§ **Instructions for the task**:
Search the records that follow and extract every line containing the string "circle".
BEGIN Available records
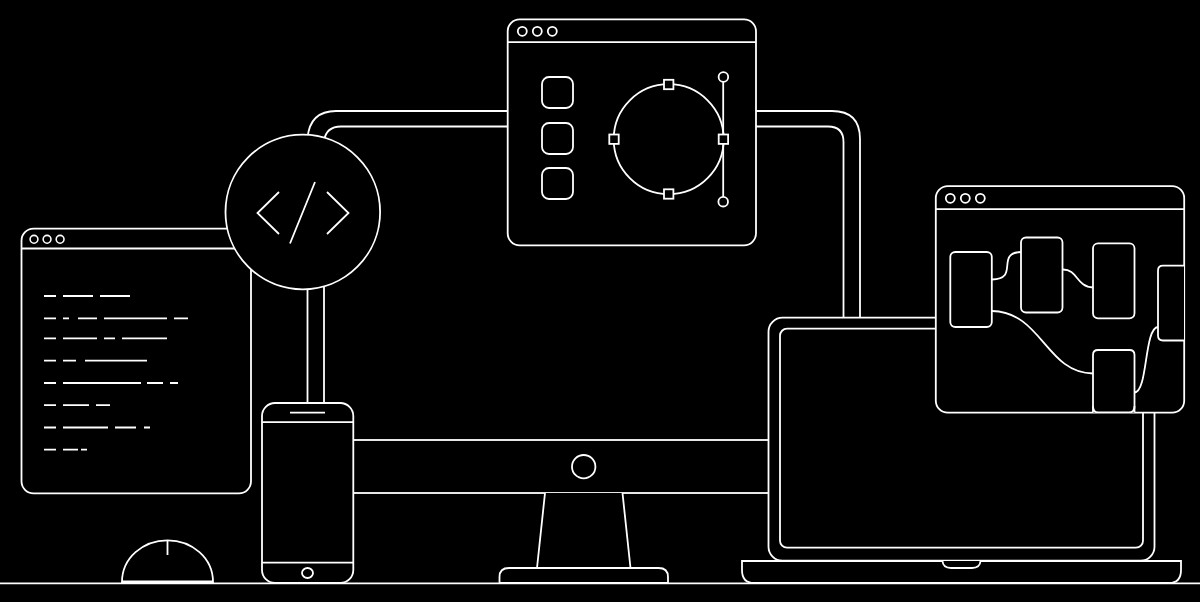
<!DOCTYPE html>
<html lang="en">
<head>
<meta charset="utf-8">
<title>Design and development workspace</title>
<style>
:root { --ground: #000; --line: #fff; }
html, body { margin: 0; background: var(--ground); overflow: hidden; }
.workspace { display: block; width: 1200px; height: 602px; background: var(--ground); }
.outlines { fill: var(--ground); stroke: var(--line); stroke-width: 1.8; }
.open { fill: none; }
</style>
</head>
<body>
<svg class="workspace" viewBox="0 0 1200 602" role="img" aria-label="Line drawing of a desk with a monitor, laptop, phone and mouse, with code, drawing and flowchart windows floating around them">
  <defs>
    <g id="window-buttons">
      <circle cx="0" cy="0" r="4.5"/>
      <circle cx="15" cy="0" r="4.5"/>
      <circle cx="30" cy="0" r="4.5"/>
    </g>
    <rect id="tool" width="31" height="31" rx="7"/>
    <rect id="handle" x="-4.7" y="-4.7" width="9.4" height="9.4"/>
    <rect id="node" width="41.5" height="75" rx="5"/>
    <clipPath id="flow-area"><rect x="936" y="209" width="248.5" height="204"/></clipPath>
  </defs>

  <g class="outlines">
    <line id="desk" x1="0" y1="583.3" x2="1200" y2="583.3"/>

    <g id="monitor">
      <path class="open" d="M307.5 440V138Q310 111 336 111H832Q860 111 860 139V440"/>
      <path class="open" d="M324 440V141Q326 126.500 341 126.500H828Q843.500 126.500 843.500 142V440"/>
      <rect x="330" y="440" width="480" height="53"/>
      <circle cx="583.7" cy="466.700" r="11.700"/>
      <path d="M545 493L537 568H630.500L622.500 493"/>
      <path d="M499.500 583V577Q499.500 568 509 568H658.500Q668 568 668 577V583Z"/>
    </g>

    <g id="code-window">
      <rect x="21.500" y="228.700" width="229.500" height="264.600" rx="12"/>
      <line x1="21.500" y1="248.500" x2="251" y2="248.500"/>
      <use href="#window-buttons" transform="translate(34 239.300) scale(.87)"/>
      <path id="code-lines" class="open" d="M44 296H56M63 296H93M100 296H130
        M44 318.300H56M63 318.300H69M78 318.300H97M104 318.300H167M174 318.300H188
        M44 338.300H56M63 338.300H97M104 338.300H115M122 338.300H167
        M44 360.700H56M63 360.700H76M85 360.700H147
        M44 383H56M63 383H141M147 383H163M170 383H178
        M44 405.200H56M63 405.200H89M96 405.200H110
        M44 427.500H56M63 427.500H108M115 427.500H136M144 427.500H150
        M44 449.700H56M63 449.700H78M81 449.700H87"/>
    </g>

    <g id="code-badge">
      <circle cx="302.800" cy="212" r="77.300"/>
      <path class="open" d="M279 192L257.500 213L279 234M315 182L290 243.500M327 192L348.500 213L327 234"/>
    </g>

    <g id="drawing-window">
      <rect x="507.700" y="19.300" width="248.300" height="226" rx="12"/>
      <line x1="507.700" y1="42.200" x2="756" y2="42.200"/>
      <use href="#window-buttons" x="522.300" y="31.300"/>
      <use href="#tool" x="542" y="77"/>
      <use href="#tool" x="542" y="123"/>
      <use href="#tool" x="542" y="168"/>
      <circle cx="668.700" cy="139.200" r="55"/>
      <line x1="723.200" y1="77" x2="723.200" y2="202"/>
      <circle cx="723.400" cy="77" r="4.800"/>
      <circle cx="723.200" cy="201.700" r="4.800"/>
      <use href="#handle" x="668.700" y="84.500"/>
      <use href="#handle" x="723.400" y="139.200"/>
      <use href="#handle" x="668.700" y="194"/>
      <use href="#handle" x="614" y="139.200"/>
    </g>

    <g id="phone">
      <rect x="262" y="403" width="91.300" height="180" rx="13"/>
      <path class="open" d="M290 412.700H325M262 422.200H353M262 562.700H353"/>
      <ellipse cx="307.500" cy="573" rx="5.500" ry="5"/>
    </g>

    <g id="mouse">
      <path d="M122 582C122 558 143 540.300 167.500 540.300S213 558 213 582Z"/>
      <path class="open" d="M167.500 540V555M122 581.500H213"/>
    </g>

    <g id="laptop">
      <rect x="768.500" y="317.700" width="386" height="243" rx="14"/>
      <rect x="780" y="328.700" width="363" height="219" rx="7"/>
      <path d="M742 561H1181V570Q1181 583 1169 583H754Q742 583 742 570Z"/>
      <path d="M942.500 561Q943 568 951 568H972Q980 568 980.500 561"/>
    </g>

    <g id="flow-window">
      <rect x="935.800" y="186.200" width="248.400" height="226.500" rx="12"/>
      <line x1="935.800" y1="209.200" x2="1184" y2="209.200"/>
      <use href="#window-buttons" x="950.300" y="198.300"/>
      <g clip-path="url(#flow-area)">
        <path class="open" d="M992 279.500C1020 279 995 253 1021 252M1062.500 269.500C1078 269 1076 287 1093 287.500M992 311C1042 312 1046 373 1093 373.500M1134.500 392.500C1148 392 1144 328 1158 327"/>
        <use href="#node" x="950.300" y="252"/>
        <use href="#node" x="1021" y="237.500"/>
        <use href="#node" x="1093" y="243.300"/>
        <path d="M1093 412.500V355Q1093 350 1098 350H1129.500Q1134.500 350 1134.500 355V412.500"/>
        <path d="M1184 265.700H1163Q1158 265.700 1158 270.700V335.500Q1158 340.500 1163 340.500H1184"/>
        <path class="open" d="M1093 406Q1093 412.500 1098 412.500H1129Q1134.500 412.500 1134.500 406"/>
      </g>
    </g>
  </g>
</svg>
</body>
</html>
END Available records
§ **Task solution**:
      <circle cx="0" cy="0" r="4.5"/>
      <circle cx="15" cy="0" r="4.5"/>
      <circle cx="30" cy="0" r="4.5"/>
      <circle cx="583.7" cy="466.700" r="11.700"/>
      <circle cx="302.800" cy="212" r="77.300"/>
      <circle cx="668.700" cy="139.200" r="55"/>
      <circle cx="723.400" cy="77" r="4.800"/>
      <circle cx="723.200" cy="201.700" r="4.800"/>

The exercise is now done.